- Light: Flashlight is very strong and can damage the eyes, photographers, helpers and models should avoid unnecessary exposure to flash photography. Covers need to be removed before switching on the lamps and fittings should be attached prior to the lamps heating up. When closing down never lay cables or anything else over hot lamps. Turn the lights down to their lowest and discharge the power before switching off.
- Darkness: The low light in the studio presents a hazard in itself. Various props, wires and camera stands are less evident in the dark. When using the studio, users should not rely on their usual senses. Extra attention needs to be paid, taking an extra look around before making movements, taking notice of where things are.

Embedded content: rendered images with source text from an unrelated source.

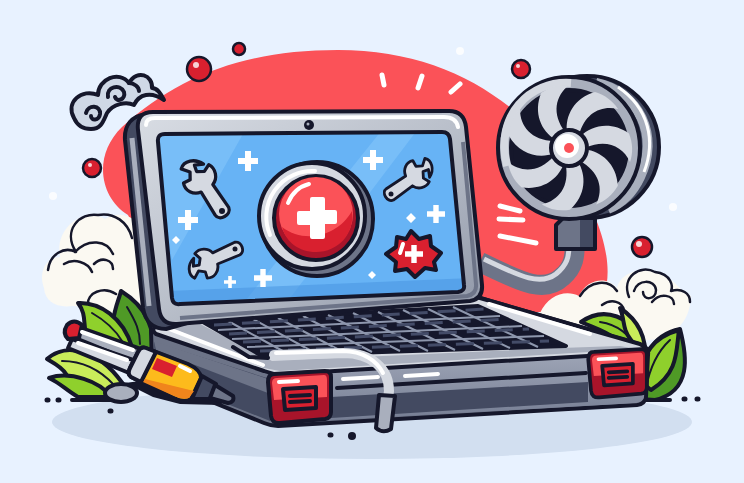
<!DOCTYPE html>
<html lang="en">
<head>
<meta charset="utf-8">
<title>Laptop repair kit</title>
<style>
:root{--sky:#e8f2ff;--ground:#d2dff0;--ink:#15172b;--red:#fb5258;--deep:#d9202f;--dark-red:#a8142a;--screen:#67b3f5;--screen-light:#8ccbfb;--steel:#a9afbd;--steel-light:#d5d9e1;--steel-dark:#6d7488;--slate:#434a61;--white:#fff;--cream:#fbf9f2;--leaf:#8fd02c;--leaf-dark:#4f9a26;--leaf-light:#c9ec5a;--yellow:#fdbb1c;--orange:#f0851c}
html,body{margin:0;background:var(--sky);overflow:hidden}
svg{display:block;width:744px;height:483px}
.ink{stroke:var(--ink);stroke-width:4;stroke-linejoin:round;stroke-linecap:round}
.thin{stroke-width:2.5}
.line{fill:none}
.red{fill:var(--red)}.deep{fill:var(--deep)}.dark-red{fill:var(--dark-red)}
.white{fill:var(--white)}.cream{fill:var(--cream)}
.steel{fill:var(--steel)}.light{fill:var(--steel-light)}.dark{fill:var(--steel-dark)}.slate{fill:var(--slate)}.black{fill:var(--ink)}
.leaf{fill:var(--leaf)}.leaf-dark{fill:var(--leaf-dark)}.leaf-light{fill:var(--leaf-light)}
.yellow{fill:var(--yellow)}.orange{fill:var(--orange)}
.shine{fill:none;stroke:var(--white);stroke-linecap:round;stroke-width:4}
</style>
</head>
<body>
<svg viewBox="0 0 744 483" role="img" aria-label="Laptop shaped like a first aid case with repair tools and a cooling fan">
<defs>
<linearGradient id="lid-metal" x1="0" y1="0" x2="1" y2="1"><stop offset="0" stop-color="#d9dde4"/><stop offset=".5" stop-color="#b9bfca"/><stop offset="1" stop-color="#8e95a6"/></linearGradient>
<linearGradient id="front-metal" x1="0" y1="0" x2="0" y2="1"><stop offset="0" stop-color="#9fa6b7"/><stop offset="1" stop-color="#747c92"/></linearGradient>
<path id="plus" d="M-3-10H3V-3H10V3H3V10H-3V3H-10V-3H-3Z"/>
<path id="wrench" d="M-24-12C-36-7-41 6-34 14L-25 7-17 12-18 21C-9 25 1 19 3 9L36 10C45 10 47-7 37-9L3-8C0-17-11-22-20-17L-16-8-21 0-29-2Z"/>
<path id="blade" d="M-2-16C-4-32 5-50 26-56C36-53 44-47 49-39C32-43 16-35 10-13Z"/>
<clipPath id="screen-clip"><path d="M165 134L442 132Q449 132 450 139L464 285Q465 291 458 292L180 304Q173 305 172 298L158 142Q157 134 165 134Z"/></clipPath>
</defs>

<rect width="744" height="483" fill="var(--sky)"/>
<ellipse id="ground-shadow" cx="372" cy="422" rx="320" ry="37" fill="var(--ground)"/>

<g id="red-sun">
<path class="red" d="M128 215C99 197 93 155 122 127C178 76 245 50 338 50C442 50 515 97 566 166C607 222 621 286 593 312H170Z"/>
<g class="shine"><path d="M382 75L384 85M422 76L418 88M460 84L451 92M499 219L523 220M500 236L536 243M500 206L520 211" stroke-width="5"/></g>
</g>

<g id="ground-line" class="ink line">
<path d="M72 400H130M640 400H670"/>
<path d="M47 400H48M58 400H59M684 399H685M697 399H698M110 411H111M330 435H331" stroke-width="5"/>
</g>

<g id="cloud-left">
<path class="cream" d="M44 288C38 272 46 257 60 257C54 228 84 206 105 219C124 208 140 220 148 238L164 335H100C88 318 88 305 72 306C57 308 45 302 44 288Z"/>
<path class="ink line thin" d="M48 270C50 254 64 246 76 252C62 230 80 212 98 215C114 212 128 222 132 238M75 252C88 238 107 240 113 254M64 264C74 258 88 262 92 272M94 264C102 256 113 260 113 269M88 306C86 292 104 286 116 294"/>
</g>
<g id="swirl-left" class="ink" fill="#cfd8e6" stroke-width="3">
<path d="M74 118C65 102 82 88 98 95C98 79 119 70 129 83C137 69 153 75 152 88C157 88 160 92 164 100C151 91 139 94 134 105C126 101 113 104 107 113C103 122 101 129 91 129C83 129 77 125 74 118Z"/>
<path class="line" d="M86 113C88 104 101 105 100 114C99 121 91 121 91 116M108 97C106 87 120 83 124 92C126 99 117 103 115 97M129 83C134 83 139 87 139 91"/>
</g>
<g id="cloud-right">
<path class="cream" d="M540 313C548 295 566 289 579 296C587 278 608 276 617 288C621 270 650 264 664 276C678 282 681 293 691 296C690 325 670 342 640 340H560Z"/>
<path class="ink line thin" d="M580 296C590 280 609 279 617 291M629 297C621 277 640 264 655 272C672 274 673 287 671 291C682 288 690 293 690 302M634 291C637 279 655 279 656 290C656 300 643 301 643 292M652 302C660 292 674 295 674 304M602 305C612 298 622 302 624 310"/>
</g>

<g id="leaves-left" class="ink" stroke-width="3">
<path class="leaf-dark" d="M118 348C107 321 118 304 121 291C145 306 158 329 150 357Z"/>
<path class="leaf" d="M78 303C99 302 123 317 132 347L91 344C80 330 89 317 78 303Z"/>
<path class="leaf-light" d="M47 359C67 341 102 350 127 390C100 401 74 390 66 374C62 367 54 363 47 359Z"/>
<path class="leaf" d="M49 378C70 371 100 381 111 397H78C66 390 60 383 49 378Z"/>
<path class="line" d="M62 361C84 361 102 372 114 385M92 313C106 321 116 331 122 341M127 307C136 322 140 331 140 344" stroke-width="2"/>
</g>
<g id="leaves-right" class="ink" stroke-width="3">
<path class="leaf" d="M581 322C604 306 632 315 645 347L640 371C622 334 604 332 581 322Z"/>
<path class="leaf-light" d="M620 308C638 320 647 337 645 360L631 340C622 329 625 320 620 308Z"/>
<path class="leaf-dark" d="M640 399C635 358 655 334 680 329C687 356 692 391 655 400Z"/>
<path class="leaf" d="M640 381C641 350 657 336 679 330C676 350 679 373 651 390Z"/>
<path class="line" d="M646 388C650 367 658 351 670 340M600 322C620 325 631 336 638 351" stroke-width="2"/>
</g>

<g id="floating-dots" class="ink thin">
<g class="deep"><circle cx="199" cy="69" r="12"/><circle cx="239" cy="49" r="6"/><circle cx="92" cy="168" r="9"/><circle cx="521" cy="69" r="9"/><circle cx="642" cy="247" r="10"/></g>
</g>
<g class="white" opacity=".8"><circle cx="196" cy="65" r="3"/><circle cx="90" cy="165" r="2"/><circle cx="518" cy="66" r="2"/><circle cx="639" cy="244" r="3"/><circle cx="53" cy="196" r="4"/><circle cx="460" cy="51" r="4"/><circle cx="673" cy="207" r="4"/></g>

<g id="fan">
<path d="M482 263C516 279 543 295 562 277C574 267 575 257 575 241" class="ink line" stroke-width="27" stroke-linecap="butt"/>
<path d="M480 262C516 279 543 295 562 277C574 267 575 257 575 238" fill="none" stroke="var(--steel-dark)" stroke-width="20"/>
<path d="M484 259C516 274 539 287 556 274C567 265 569 257 569 246" fill="none" stroke="var(--steel-light)" stroke-width="5"/>
<path class="ink dark" d="M563 218H595V249H556V225Z"/>
<path class="slate" d="M580 220H593V247H580Z"/>
<ellipse class="ink slate" cx="587" cy="147" rx="72" ry="71"/>
<path d="M596 83C639 92 660 136 640 177C632 194 620 204 608 209" fill="none" stroke="var(--steel)" stroke-width="10"/>
<path d="M618 87C649 108 656 141 644 172" fill="none" stroke="var(--white)" stroke-width="3"/>
<circle class="ink steel" cx="569" cy="148" r="71"/>
<path d="M507 166C494 116 530 80 571 83" fill="none" stroke="var(--steel-light)" stroke-width="8"/>
<circle class="ink black" cx="569" cy="148" r="58"/>
<g transform="translate(569 148)">
<g id="fan-blades" class="light">
<use href="#blade"/><use href="#blade" transform="rotate(51.4)"/><use href="#blade" transform="rotate(102.8)"/><use href="#blade" transform="rotate(154.2)"/><use href="#blade" transform="rotate(205.6)"/><use href="#blade" transform="rotate(257)"/><use href="#blade" transform="rotate(308.4)"/>
</g>
<circle class="ink light" r="18" stroke-width="3"/><circle class="white" cx="-2" cy="-2" r="12"/><circle class="red" r="5"/>
</g>
</g>

<g id="laptop-base">
<path class="ink dark" d="M151 330L470 295L642 345Q649 348 648 355L646 397Q645 404 637 405L278 426Q271 426 264 423L163 382Q153 378 152 367Z"/>
<path fill="url(#front-metal)" d="M272 375L646 352L644 397Q643 402 636 403L279 423L272 421Z"/>
<path class="slate" d="M154 342L270 379V421L165 379Q156 375 155 365Z"/>
<path class="dark" d="M154 341L268 379V393L156 350Z"/>
<path class="slate" d="M331 397L588 382V402L331 418Z"/>
<path class="ink light" stroke-width="3" d="M160 324L473 296L640 344Q649 349 638 353L285 374Q274 375 264 371L156 334Q149 329 160 324Z"/>
<path class="steel" d="M170 327L200 324L272 361L560 348L620 346L637 349L280 371L264 368Z"/>
<path class="ink line" stroke-width="2" d="M337 388L586 373"/>
<path class="shine" stroke-width="3" d="M169 329L263 365M489 304L590 334M343 379L378 377M405 376L438 374"/>
</g>

<g id="keyboard">
<path class="ink black" stroke-width="5" d="M203 322L478 306L566 346L262 356Z"/>
<g fill="none" stroke="#8e97ad" stroke-width="2">
<path d="M218 330L500 316M232 339L522 326M247 347L544 336"/>
<path d="M228 321L290 355M253 319L317 354M278 318L345 353M303 316L372 352M328 315L400 351M353 313L428 351M378 312L455 350M403 310L483 349M428 309L510 348M453 307L538 347"/>
</g>
<g fill="none" stroke="#444c68" stroke-width="3" stroke-dasharray="18 10"><path d="M214 325L485 309M229 334L507 319M243 342L529 329M260 351L549 341"/></g>
</g>

<g id="laptop-lid">
<path class="ink slate" d="M146 114C132 116 124 125 125 140L143 308C145 321 153 329 166 329L187 323Z"/>
<path d="M132 138L149 306" stroke="var(--steel)" stroke-width="5" fill="none"/>
<path class="ink" fill="url(#lid-metal)" d="M153 112L449 111Q464 111 466 127L482 285Q483 299 470 301L177 324Q161 325 159 309L138 130Q136 112 153 112Z"/>
<path d="M146 125Q146 118 155 118L444 117Q456 117 458 127" class="shine"/>
<path d="M463 142L476 284Q477 294 467 296L180 318" fill="none" stroke="var(--steel-dark)" stroke-width="4"/>
<circle class="black" cx="309" cy="125" r="5"/><circle cx="308" cy="124" r="1.5" class="steel"/>
<g clip-path="url(#screen-clip)">
<path fill="var(--screen)" d="M150 125H470V310H150Z"/>
<path fill="var(--screen-light)" d="M150 125H248L172 260ZM386 125H421L281 310H238Z" opacity=".45"/>
<path fill="#4c98e3" d="M168 291L470 278V310H168Z" opacity=".6"/>
</g>
<path class="ink line" d="M165 134L442 132Q449 132 450 139L464 285Q465 291 458 292L180 304Q173 305 172 298L158 142Q157 134 165 134Z"/>
</g>

<g id="screen-icons">
<g class="white">
<use href="#plus" transform="translate(248 161)"/><use href="#plus" transform="translate(373 160)"/><use href="#plus" transform="translate(188 220)"/><use href="#plus" transform="translate(436 214) scale(.9)"/><use href="#plus" transform="translate(263 278) scale(.9)"/><use href="#plus" transform="translate(230 282) scale(.6)"/>
<path d="M411 213L416 218L411 223L406 218ZM372 271L376 275L372 279L368 275ZM176 236L180 240L176 244L172 240Z"/>
</g>
<g class="ink light">
<use href="#wrench" transform="translate(206 186) rotate(57) scale(.82)"/>
<use href="#wrench" transform="translate(411 180) rotate(145) scale(.7)"/>
<use href="#wrench" transform="translate(213 259) rotate(-24) scale(.72)"/>
</g>
<g class="black"><circle cx="222" cy="211" r="3"/><circle cx="391" cy="194" r="2.5"/><circle cx="235" cy="249" r="2.5"/></g>
<g id="emergency-button">
<ellipse class="ink dark" cx="317" cy="219" rx="56" ry="57"/>
<circle class="ink light" cx="312" cy="216" r="53"/>
<path d="M270 235A46 46 0 0 1 315 171" class="shine" stroke-width="5"/>
<circle class="ink dark-red" cx="316" cy="218" r="42"/>
<circle class="red" cx="316" cy="214" r="37"/>
<path class="deep" d="M282 227C304 244 337 237 352 211C355 234 338 252 316 252C299 252 286 242 282 227Z"/>
<path d="M288 203Q294 188 309 184" class="shine"/>
<path class="white" d="M312 197H323Q325 197 325 199V210H335Q337 210 337 212V222Q337 224 335 224H325V237Q325 239 323 239H312Q310 239 310 237V225H299Q297 225 297 223V213Q297 211 299 211H310V199Q310 197 312 197Z"/>
</g>
<g id="repair-badge">
<path class="ink deep" stroke-width="3" d="M411 231L419 239L430 236L431 246L441 253L434 262L436 270L425 268L415 277L407 269L395 271L396 262L386 254L396 247L397 237L406 239Z"/>
<path d="M403 244L400 253" class="shine" stroke-width="2"/>
<use href="#plus" class="white" transform="translate(414 254) scale(.9)"/>
</g>
</g>

<g id="latches">
<g id="latch-front">
<path class="ink dark-red" d="M274 374L325 371Q331 371 331 377V412Q331 418 325 419L280 423Q272 424 271 416L268 382Q268 374 274 374Z"/>
<path class="red" d="M277 378L324 375Q327 375 327 380V397L274 400L272 383Q272 378 277 378Z"/>
<path class="ink deep" stroke-width="3" d="M283 389L316 387V408L285 410Z"/>
<path class="ink line" stroke-width="2" d="M290 396L310 395M290 402L310 401"/>
<path class="shine" stroke-width="3" d="M279 382L298 381"/>
</g>
<use href="#latch-front" transform="translate(339 4) scale(.93)"/>
</g>

<g id="crank">
<path class="ink line" stroke-width="17" d="M274 355L343 353C372 353 389 369 389 391L384 426"/>
<path fill="none" stroke="var(--steel-light)" stroke-width="10" stroke-linecap="round" stroke-linejoin="round" d="M274 355L343 353C372 353 389 369 389 391L384 426"/>
<path class="shine" stroke-width="3" d="M276 353L343 351C363 351 377 361 383 373"/>
<path class="ink steel" stroke-width="3" d="M379 395L395 396L391 429Q383 434 376 428Z"/>
<path class="ink line" stroke-width="3" d="M233 347L249 357L268 358"/>
<circle class="black" cx="352" cy="436" r="4"/>
</g>

<g id="soldering-tool">
<path class="black" d="M125 383L153 397L180 404L220 405L231 396L170 377Z"/>
<ellipse class="ink steel" stroke-width="3" cx="121" cy="393" rx="16" ry="9"/>
<g class="ink" stroke-width="3">
<path class="steel" d="M78 327L155 354L149 368L73 337Z"/>
<path class="light" d="M72 339L139 362L134 375L68 348Z"/>
<path class="deep" d="M67 325Q74 318 82 325L79 338L68 339Q62 333 67 325Z"/>
<path class="yellow" d="M146 348L188 364Q201 370 201 378L191 399Q184 403 174 398L131 377Q127 374 130 368L138 352Q141 346 146 348Z"/>
<path class="light" d="M146 348L156 352L141 382L131 377Q127 374 130 368L138 352Q141 346 146 348Z"/>
<path class="slate" d="M202 376L216 384L210 399L192 399Z"/>
<path class="dark" d="M215 385L233 396Q235 402 228 403L210 398Z"/>
</g>
<path class="orange" d="M145 379L194 391L189 398Q182 400 174 396L143 382Z"/>
<path class="deep" d="M157 358L177 366L172 377L152 369Z"/>
<path class="shine" stroke-width="3" d="M180 366L190 371M82 332L133 350M78 343L127 360"/>
</g>
</svg>
</body>
</html>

- Heat: The flashlights become incredible hot and could cause severe burns. They should never be handled.
- Cables should always be laid where they do not create any hazards. Where this cannot be done gaffer tape should be used to secure the to the floor/walls.
- At the end of the session all equipment should be safely removed to the edges of the studio.
- Never leave the studio unattended.
NATIONAL POISON INFORMATION SERVICE, (2016). Links and Information. [Online] Available from: https://www.toxbase.org/ [Accessed: 18 April 2016]
HEALTH AND SAFETY EXECUTIVE, (1974). Health and Safety at Work ect Act 1974. [Online] Available from: http://www.hse.gov.uk/legislation/hswa.htm [Accessed: 18 April 2016]
HEALTH AND SAFETY EXECUTIVE, (2009). Health and Safety Law: What You Need To Know. [Online] Available from: http://www.hse.gov.uk/pubns/law.pdf [Accessed: 18 April 2016]
UNIVERSITY OF HAWAII, (2007). Darkroom Hazards pdf. [Online] Available from: http://www.hawaii.edu/art/photography/206_handouts/206_Darkroom_hazards.pdf [Accessed: 18 April 2016]